      He was apparently the first person to successfully bring a pineapple to the fruiting stage in Scotland, became involved in the tulip bulb craze and died bankrupt. His passion for gardening experiments was almost an obsession, and his willingness to spend whatever he had on greenhouses, soil mixtures and tropical plants to the detriment of his family resulted in his divorce. His continual purchases of rare bulbs and plants eventually caused him to have to sell off his estate at Crichton. He was one of the first people in Scotland to write with first-hand horticultural

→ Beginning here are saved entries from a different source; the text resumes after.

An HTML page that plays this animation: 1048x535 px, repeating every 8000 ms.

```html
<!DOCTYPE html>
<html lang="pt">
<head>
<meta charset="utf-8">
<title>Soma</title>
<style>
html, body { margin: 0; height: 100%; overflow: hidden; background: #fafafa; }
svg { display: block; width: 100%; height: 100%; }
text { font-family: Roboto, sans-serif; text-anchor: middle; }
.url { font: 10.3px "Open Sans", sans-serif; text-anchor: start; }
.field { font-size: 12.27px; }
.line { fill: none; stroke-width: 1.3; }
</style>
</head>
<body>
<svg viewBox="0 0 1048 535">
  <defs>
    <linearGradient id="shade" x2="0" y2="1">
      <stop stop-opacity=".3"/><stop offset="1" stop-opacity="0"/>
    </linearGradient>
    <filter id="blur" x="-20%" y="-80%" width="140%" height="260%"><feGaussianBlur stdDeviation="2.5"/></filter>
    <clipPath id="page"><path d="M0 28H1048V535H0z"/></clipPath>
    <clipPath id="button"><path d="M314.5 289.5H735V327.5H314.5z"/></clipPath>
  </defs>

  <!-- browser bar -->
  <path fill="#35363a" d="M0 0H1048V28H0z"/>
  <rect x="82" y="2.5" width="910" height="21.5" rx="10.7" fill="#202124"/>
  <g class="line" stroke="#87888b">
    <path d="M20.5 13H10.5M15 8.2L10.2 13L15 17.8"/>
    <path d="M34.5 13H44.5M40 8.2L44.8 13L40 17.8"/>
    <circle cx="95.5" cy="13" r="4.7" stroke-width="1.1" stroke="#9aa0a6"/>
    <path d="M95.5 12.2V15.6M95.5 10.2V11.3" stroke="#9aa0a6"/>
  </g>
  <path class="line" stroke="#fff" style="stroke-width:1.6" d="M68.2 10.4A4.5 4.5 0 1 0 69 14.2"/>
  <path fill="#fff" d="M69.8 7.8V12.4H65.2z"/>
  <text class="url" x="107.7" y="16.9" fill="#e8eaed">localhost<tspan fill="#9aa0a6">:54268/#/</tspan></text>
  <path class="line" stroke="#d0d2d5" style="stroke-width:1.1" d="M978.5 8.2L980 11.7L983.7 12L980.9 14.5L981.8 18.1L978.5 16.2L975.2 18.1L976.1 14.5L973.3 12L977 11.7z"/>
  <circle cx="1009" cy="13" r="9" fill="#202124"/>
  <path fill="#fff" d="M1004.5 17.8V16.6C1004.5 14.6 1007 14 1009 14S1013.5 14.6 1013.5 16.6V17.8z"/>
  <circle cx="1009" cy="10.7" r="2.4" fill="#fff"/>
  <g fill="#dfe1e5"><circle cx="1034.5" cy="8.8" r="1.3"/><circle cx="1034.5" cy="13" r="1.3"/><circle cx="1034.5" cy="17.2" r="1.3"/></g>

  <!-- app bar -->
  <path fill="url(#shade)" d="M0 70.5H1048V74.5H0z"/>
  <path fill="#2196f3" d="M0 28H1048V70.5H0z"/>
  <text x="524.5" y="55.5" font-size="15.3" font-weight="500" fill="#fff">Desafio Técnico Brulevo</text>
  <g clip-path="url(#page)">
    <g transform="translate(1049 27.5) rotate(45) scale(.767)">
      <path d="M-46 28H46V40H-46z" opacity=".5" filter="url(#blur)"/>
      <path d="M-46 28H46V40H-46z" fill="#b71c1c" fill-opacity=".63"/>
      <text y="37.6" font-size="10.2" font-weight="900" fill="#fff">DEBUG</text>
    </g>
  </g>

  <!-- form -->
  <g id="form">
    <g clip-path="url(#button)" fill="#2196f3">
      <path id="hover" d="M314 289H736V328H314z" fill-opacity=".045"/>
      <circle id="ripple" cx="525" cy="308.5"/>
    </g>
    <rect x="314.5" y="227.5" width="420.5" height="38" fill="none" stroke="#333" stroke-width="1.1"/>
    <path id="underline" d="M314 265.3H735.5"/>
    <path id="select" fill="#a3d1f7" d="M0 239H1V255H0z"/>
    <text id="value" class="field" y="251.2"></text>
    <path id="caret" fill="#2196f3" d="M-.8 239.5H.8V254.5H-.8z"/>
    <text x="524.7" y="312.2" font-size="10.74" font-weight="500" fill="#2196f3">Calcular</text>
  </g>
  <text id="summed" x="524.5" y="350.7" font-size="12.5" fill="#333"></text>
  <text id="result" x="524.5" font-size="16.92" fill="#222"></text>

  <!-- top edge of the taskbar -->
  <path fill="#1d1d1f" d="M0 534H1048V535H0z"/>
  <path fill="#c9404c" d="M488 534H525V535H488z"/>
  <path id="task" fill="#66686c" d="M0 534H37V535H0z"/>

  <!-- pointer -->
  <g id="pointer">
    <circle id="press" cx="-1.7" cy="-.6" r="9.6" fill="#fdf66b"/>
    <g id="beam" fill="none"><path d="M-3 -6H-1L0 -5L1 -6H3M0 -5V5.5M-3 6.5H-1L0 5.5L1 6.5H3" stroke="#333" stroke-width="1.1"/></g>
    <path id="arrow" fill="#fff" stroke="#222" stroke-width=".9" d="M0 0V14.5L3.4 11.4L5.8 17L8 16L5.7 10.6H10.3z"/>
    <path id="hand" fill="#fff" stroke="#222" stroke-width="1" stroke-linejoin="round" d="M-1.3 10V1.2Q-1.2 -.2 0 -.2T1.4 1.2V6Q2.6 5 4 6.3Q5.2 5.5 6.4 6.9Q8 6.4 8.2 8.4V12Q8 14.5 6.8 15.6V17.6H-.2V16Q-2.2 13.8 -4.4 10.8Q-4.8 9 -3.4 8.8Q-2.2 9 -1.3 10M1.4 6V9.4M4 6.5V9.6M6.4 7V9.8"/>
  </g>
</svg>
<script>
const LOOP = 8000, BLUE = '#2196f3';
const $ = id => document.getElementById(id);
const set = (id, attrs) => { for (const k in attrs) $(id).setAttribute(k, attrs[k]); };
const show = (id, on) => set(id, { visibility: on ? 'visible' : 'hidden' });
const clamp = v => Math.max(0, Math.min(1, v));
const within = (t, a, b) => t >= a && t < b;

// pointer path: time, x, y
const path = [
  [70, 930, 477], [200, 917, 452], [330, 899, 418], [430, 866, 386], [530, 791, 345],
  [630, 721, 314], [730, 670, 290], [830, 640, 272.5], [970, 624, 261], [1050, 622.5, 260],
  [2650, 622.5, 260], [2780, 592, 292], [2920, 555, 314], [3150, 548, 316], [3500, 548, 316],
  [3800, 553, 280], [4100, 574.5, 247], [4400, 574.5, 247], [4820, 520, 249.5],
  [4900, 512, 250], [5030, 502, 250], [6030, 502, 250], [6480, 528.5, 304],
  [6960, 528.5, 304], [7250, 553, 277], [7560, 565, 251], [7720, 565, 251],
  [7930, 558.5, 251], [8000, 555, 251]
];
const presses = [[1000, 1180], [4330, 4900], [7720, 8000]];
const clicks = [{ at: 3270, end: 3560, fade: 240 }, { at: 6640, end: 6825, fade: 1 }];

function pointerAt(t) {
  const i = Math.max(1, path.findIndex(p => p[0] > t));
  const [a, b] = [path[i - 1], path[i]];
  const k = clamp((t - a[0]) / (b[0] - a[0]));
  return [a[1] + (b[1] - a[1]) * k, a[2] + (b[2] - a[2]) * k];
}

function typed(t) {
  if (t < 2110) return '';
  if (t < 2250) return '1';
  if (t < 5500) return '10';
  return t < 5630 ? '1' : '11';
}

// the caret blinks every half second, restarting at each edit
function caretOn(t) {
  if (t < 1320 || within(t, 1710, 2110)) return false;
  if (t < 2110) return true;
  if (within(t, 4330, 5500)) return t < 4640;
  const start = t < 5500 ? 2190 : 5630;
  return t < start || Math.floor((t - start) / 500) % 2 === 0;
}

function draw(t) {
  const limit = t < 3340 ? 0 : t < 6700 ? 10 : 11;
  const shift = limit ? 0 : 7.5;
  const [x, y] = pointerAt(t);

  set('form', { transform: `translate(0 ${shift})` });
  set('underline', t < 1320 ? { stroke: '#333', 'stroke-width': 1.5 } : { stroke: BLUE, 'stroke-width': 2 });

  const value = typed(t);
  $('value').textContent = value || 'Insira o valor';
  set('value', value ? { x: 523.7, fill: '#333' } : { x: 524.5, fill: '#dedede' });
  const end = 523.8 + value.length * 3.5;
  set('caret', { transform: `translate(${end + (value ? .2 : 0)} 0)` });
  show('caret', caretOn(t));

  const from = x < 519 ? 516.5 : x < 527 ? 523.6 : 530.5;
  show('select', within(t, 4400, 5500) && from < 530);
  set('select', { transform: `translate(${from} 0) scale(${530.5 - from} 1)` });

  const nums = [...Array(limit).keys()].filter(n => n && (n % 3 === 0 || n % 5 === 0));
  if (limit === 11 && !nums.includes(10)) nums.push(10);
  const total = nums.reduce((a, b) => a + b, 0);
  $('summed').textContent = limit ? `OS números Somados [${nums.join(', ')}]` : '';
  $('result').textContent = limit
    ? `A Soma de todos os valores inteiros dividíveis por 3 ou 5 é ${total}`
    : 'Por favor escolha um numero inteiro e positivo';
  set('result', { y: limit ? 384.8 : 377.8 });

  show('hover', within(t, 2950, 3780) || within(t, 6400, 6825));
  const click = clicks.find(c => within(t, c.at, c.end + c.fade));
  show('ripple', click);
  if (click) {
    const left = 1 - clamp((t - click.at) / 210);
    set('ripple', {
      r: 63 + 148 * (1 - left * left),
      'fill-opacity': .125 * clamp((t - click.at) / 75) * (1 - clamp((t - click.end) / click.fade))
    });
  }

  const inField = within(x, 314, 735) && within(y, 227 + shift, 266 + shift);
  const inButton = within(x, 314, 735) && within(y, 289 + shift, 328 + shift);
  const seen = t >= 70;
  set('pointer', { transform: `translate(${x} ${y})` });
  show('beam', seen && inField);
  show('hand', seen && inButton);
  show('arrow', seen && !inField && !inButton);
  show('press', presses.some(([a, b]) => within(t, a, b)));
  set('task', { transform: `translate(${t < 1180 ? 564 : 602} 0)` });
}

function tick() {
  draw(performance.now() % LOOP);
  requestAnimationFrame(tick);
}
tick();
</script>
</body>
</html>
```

    knowledge about practical gardening in northern climates. Although his professional position was as principle clerk to the Court of Session in Edinburgh, in his leisure time he studied the problems of silviculture which he experimented on at his estates. Sometimes irascible and overly opinionated, he was an enthusiastic gardener. His works on gardening, such as The Scots Gardiner and The British Gardener, were distributed in much of Britain, Scotland and Ireland. He was a fellow in the Royal Society but was expelled from that group for non-payment of his annual subscription. His collection of succulents was said to be the first in Scotland. He was eccentric, controversial but without question a pioneer. The genus Justicia was published in his honor by Carl Linnaeus in 1753.